Friday, 8 June 2012


After Auntie Dot's 100th birthday celebration all the guests went out to dinner at Lone Star
Restaurant in downtown Anchorage.  It is so typical of Alaskan architecture outside the big cities.
I loved all the bits and pieces in the restaurant which reminded me of the cowboy and Indian movies we watched every Saturday afternoon at the Como Picture Theatre.  We learnt so much about Indian culture back then.
 Mike, Jeff and John.
You can see how tall Mike and John are compared to Jeff.
Mike is 6'8" and never stands straight up tall.A flight attendant told him he couldn't put his coat in the overhead locker and had to have it under the seat in front.  He drew himself up to his full height and in his slow Alaskan quite droll he said "Look lady, I can't even fit in your seats, let alone put my coat where my feet are supposed to go!"  She let him put his coat on the overhead locker.
 The view from Lone Star carpark looking over at the mountains surrounding Anchorage on three sides.  The fourth side is open to the Cook Inlet.
 John, Julie and me, colour co-ordinated!!
 L to R: Natosha Norris, me, Doug Norris, Dianne Norris, Julie Chipperfield, Daryl Chipperfield, John Norris, Linda Norris, Tanya Norris, David Norris, Jeff Kingman, Shavaun Norris (Bobby's wife).
Can't remember what we ate?

Broccoli was certainly popular.  Often served raw in salad.
 This is Sheila, Uncle Bob's niece.  She was about 4 years old when Auntie Dot first came to Alaska.  Bob and his brother, Sheila's dad, went to work at the Jonesville coal mine and lived side by side with their families.  Sheila has many memories of Auntie Dot from when she first arrived in Alaska.  Sheila said Auntie Dot walked everywhere, put up with more than wives would endure these days and spent a lot of time alone with her four sons when Uncle Bob was working away from their home.
 Daryl standing under a bison head.
Bison were always in the cowboy movies.  The Indians hunted them and used every part of them from their skins to their entrails.
They were hunted into almost extinction, down to a herd of only about l50.  Alaska has had a breeding programme, part of which we saw at Portage Wildlife Centre on the Kenai Peninsula, and have now bred them up and are re-releasing them into the wilds again.  No doubt to be hunted by today's hunters who are licensed and patrolled as to the number of kills they can make in a season.
 I loved this mural on the wall of the Restaurant.
All restaurants in Alaska were beautifully decorated and themed.  None seemed to be just cafe's and no Chrome/black/glass that we seem to be getting.
One hamburger restaurant we went in seemed to be a picture gallery of any family who wanted to have their photograph hung there.  Lots of sporting awards and family celebration photos.  Very 'community'.
Linda Norris with Julie and me.

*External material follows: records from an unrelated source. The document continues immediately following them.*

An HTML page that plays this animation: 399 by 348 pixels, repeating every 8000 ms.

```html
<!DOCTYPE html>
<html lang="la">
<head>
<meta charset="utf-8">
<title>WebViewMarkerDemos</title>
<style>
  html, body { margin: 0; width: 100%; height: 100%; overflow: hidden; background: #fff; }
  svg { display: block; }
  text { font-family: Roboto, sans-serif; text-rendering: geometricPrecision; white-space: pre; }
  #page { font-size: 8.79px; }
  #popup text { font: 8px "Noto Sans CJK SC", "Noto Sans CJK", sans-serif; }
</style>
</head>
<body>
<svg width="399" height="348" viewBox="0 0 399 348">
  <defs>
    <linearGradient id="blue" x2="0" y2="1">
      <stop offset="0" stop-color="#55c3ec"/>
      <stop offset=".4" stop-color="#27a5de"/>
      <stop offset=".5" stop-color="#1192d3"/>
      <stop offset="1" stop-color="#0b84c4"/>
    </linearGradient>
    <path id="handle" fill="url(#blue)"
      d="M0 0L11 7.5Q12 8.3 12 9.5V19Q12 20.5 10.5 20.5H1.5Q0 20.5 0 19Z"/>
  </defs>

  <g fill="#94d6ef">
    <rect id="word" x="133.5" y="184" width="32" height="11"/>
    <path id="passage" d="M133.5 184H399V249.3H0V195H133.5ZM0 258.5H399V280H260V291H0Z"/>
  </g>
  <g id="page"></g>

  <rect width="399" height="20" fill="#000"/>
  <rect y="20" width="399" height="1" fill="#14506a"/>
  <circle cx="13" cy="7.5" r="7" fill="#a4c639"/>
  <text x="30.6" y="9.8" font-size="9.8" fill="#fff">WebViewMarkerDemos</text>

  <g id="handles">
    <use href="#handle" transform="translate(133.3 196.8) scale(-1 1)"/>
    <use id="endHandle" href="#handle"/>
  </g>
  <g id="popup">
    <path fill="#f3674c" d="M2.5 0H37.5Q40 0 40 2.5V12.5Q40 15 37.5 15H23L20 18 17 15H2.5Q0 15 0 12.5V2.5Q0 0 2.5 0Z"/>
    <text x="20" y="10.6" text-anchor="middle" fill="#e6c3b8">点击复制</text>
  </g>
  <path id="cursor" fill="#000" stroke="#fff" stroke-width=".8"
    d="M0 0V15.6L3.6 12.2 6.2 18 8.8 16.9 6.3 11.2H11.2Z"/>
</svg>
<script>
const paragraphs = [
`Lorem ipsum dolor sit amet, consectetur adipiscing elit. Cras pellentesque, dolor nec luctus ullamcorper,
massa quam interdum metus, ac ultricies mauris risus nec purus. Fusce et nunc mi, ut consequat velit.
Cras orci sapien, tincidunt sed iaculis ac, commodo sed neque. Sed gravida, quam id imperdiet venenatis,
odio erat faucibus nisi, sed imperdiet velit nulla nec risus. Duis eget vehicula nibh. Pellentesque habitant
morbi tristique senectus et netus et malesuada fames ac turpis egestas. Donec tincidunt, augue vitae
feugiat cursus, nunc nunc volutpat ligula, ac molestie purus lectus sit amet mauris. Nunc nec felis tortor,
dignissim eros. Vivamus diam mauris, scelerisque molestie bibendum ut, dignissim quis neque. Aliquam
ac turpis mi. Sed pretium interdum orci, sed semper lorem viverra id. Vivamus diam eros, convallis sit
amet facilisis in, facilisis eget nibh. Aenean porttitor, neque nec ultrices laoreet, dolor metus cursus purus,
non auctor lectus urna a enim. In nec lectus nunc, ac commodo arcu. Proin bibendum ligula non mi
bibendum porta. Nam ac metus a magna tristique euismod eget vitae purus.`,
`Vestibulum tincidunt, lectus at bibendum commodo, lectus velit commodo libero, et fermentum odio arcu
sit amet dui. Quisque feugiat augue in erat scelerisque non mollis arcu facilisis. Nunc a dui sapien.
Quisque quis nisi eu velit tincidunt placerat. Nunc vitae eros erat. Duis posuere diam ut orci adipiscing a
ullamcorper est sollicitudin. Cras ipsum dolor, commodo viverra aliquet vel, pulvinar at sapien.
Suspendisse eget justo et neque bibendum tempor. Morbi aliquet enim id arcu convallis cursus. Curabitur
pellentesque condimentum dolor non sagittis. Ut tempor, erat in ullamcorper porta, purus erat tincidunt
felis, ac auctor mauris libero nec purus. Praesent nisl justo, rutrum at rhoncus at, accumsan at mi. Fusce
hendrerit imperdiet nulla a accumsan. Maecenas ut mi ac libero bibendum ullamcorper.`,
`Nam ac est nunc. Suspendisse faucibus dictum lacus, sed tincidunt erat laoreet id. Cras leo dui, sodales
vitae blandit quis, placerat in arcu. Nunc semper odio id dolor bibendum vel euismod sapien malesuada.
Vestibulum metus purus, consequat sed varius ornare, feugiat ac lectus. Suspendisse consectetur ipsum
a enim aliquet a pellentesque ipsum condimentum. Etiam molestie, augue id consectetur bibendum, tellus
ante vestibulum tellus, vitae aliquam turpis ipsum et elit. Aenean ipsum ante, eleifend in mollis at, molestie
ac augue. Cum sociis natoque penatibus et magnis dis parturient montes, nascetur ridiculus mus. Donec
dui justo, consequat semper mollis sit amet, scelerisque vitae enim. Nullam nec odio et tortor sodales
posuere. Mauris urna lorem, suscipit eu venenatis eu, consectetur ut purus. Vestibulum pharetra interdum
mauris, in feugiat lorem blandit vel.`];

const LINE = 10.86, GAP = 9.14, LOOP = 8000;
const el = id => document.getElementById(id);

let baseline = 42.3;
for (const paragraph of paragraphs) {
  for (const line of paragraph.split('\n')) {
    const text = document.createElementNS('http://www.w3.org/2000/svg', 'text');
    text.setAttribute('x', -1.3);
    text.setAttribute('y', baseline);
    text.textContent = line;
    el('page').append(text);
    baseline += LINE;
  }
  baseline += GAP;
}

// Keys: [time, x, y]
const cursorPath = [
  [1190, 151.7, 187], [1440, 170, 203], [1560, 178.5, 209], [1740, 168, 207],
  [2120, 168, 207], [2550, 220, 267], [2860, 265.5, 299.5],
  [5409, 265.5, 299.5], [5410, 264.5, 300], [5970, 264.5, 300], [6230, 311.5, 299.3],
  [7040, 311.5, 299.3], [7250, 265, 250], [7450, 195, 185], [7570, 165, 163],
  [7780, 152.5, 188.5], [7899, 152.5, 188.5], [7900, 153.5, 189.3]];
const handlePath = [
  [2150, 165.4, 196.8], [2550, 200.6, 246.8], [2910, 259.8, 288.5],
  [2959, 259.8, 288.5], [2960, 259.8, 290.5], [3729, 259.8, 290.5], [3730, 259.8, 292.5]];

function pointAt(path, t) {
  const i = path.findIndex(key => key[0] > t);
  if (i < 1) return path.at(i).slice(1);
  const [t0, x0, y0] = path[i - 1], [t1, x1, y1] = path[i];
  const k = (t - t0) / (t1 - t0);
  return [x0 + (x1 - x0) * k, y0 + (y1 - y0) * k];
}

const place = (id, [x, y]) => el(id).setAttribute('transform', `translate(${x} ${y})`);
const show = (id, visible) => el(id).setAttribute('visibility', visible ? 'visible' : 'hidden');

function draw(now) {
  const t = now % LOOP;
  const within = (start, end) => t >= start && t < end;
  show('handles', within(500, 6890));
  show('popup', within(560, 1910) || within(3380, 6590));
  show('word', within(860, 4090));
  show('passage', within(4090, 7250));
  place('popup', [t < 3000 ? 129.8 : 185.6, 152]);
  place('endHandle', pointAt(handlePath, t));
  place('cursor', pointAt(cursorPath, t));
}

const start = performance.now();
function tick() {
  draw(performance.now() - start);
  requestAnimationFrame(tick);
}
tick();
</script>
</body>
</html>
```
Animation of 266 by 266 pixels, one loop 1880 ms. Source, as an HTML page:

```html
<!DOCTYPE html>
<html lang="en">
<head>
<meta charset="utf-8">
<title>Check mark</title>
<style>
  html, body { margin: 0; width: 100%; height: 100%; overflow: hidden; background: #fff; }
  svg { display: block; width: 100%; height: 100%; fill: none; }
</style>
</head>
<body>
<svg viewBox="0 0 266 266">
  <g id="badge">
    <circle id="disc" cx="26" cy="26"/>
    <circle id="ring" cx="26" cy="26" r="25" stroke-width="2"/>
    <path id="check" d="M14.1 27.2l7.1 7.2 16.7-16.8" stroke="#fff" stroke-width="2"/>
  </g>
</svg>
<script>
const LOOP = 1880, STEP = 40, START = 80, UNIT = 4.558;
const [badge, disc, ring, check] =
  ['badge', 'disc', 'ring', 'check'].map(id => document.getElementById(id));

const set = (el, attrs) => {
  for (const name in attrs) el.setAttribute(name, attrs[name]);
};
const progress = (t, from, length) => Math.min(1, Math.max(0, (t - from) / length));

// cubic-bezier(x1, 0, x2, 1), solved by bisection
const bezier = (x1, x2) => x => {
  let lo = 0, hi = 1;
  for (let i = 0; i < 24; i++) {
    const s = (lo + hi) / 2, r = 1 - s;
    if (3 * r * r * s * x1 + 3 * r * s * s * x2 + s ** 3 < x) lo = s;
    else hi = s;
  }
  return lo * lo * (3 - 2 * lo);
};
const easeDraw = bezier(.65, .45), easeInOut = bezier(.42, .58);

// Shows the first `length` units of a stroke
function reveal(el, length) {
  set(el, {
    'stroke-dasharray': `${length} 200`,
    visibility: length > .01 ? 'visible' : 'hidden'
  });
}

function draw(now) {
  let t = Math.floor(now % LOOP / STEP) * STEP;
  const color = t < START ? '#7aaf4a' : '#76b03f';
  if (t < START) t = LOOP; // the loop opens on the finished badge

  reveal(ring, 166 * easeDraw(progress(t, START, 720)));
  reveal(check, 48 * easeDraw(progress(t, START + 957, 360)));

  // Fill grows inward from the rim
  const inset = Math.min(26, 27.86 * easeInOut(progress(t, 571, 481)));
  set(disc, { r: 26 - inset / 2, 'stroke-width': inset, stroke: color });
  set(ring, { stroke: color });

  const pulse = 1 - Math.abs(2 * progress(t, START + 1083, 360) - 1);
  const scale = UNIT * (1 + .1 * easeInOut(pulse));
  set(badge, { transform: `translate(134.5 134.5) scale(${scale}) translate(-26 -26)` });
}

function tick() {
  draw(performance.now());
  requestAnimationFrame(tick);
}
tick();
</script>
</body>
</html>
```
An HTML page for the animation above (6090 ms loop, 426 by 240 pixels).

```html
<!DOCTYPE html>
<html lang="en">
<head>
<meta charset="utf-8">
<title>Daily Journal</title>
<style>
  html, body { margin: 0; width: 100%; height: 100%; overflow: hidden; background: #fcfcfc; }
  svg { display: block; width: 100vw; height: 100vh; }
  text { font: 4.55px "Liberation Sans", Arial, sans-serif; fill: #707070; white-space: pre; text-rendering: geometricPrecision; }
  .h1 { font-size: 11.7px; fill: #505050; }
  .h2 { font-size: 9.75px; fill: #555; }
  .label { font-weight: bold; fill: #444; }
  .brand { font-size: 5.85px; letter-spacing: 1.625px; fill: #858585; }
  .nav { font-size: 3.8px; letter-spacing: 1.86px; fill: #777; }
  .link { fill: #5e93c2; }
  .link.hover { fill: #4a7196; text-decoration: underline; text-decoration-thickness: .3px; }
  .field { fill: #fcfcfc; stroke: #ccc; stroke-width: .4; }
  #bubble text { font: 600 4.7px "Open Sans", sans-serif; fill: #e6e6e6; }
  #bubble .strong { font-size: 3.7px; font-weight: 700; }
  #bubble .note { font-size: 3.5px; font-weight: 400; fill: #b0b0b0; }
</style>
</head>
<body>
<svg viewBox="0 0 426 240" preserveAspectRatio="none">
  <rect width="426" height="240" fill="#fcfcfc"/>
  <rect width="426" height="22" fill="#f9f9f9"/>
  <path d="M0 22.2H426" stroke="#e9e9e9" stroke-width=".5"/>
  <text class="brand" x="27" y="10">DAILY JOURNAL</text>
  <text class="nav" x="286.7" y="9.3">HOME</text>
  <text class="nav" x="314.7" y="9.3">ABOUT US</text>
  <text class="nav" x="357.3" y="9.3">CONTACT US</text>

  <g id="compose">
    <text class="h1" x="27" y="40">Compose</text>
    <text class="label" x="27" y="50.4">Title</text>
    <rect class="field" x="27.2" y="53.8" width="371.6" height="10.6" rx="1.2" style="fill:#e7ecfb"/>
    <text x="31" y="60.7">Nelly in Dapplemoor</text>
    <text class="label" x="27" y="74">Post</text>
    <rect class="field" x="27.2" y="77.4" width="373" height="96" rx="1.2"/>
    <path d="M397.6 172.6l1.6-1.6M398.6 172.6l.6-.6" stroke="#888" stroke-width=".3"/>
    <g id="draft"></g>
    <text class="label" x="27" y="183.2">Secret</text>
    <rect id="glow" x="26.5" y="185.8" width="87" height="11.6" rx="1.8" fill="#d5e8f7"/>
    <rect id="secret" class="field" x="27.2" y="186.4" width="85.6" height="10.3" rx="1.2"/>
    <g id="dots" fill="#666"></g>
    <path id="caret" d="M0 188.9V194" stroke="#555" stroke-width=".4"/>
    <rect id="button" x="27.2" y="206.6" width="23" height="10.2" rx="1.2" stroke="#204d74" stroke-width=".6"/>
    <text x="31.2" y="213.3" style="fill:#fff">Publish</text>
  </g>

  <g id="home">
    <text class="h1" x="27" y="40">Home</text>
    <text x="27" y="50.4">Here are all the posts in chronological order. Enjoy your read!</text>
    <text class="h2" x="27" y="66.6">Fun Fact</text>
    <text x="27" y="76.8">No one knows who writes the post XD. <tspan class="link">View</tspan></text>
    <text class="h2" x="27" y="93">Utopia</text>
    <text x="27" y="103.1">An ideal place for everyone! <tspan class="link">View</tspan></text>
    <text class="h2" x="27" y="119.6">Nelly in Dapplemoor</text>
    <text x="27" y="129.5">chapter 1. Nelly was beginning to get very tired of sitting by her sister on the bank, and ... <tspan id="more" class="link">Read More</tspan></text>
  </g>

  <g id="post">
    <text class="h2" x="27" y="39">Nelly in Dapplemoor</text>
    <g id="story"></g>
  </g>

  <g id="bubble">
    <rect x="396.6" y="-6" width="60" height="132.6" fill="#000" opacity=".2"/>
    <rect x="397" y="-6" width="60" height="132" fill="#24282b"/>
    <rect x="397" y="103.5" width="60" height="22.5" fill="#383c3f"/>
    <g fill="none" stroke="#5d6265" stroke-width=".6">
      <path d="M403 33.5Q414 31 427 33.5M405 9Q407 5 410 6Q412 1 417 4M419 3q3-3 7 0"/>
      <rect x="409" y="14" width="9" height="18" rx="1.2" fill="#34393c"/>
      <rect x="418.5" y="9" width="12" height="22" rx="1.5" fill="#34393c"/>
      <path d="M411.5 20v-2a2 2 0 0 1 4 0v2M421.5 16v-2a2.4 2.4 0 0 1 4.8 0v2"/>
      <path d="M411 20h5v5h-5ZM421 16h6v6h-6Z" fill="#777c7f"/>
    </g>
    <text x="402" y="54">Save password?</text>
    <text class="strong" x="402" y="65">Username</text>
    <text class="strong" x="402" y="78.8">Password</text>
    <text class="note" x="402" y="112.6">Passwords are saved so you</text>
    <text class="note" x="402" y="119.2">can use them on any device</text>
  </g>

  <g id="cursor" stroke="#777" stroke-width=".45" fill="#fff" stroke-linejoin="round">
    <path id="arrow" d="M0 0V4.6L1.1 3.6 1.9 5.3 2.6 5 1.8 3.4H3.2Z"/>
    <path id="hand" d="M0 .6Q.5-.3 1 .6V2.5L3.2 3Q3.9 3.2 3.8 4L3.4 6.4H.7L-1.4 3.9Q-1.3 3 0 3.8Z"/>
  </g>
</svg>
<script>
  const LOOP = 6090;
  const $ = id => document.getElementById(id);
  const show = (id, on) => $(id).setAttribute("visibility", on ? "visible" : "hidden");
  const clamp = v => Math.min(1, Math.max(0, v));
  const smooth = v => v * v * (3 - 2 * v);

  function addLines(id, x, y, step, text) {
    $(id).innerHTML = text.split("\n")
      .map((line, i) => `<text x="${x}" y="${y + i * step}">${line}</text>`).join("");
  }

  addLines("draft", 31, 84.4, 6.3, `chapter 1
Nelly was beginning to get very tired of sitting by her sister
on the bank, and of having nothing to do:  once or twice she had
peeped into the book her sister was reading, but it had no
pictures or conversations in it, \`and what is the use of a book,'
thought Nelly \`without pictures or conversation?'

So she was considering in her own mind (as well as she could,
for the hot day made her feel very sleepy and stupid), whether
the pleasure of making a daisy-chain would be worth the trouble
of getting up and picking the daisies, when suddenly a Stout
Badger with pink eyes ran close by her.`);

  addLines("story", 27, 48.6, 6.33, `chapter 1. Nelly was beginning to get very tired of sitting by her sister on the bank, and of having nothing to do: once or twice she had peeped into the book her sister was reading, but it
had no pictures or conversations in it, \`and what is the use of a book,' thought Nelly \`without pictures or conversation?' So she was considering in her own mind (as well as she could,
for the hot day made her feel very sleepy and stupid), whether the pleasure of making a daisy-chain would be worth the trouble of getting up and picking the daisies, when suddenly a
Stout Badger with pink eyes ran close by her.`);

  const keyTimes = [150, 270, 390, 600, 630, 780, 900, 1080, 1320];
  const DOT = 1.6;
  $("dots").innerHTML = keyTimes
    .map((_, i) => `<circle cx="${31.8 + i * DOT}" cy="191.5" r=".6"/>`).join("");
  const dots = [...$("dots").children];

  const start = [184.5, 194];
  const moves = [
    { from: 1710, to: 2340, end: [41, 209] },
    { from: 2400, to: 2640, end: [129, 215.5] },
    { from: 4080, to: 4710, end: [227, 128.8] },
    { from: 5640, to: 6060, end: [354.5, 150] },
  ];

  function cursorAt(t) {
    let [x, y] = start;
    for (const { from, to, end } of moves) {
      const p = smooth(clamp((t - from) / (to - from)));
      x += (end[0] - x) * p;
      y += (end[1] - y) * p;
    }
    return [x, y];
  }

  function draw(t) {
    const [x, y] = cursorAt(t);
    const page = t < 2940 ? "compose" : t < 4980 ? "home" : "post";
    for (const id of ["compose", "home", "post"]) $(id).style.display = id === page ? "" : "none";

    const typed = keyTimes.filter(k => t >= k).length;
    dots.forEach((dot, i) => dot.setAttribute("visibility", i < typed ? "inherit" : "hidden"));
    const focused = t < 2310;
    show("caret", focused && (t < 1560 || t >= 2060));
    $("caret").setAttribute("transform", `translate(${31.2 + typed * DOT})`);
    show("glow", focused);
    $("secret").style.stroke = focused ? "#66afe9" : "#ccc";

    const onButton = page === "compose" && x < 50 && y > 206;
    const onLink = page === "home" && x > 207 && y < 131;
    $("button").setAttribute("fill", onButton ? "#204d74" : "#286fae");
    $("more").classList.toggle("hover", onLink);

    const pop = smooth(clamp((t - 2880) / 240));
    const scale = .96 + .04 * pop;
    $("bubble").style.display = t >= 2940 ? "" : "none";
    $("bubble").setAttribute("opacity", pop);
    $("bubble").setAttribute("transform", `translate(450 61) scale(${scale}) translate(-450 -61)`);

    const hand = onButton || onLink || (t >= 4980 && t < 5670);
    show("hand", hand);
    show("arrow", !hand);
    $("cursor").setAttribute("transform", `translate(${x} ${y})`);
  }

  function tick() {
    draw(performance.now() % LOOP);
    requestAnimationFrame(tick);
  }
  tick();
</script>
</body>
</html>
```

  1. JULIE.. Another great post... keep up the great work. I am enjoying every minute of re-living our trip. These will become the basis of your diary and you can add to it as you remember more and more. Don't give up on writing a diary, it will just be a bit late.

  2. Wow those mountains are awesome. What's with all the motor homes?

    Boy does Natosha belong to Dianne? She looks so much like her.

    Is it pork? Mmmm those spuds look good!

  3. LOVE the idea of the family photo wall for locals I'm totally going to do that if I ever have a restaurant! LOL!
    Cool mural!
    Hahaha, Dad looks like a child in that first pic!

  4. ,.kljf m,ccccccccccccccccwjkl lk;kyjjjjj, , 8yUY7 YT ntfscactffctftvmlcx. ,
    love Jaimeson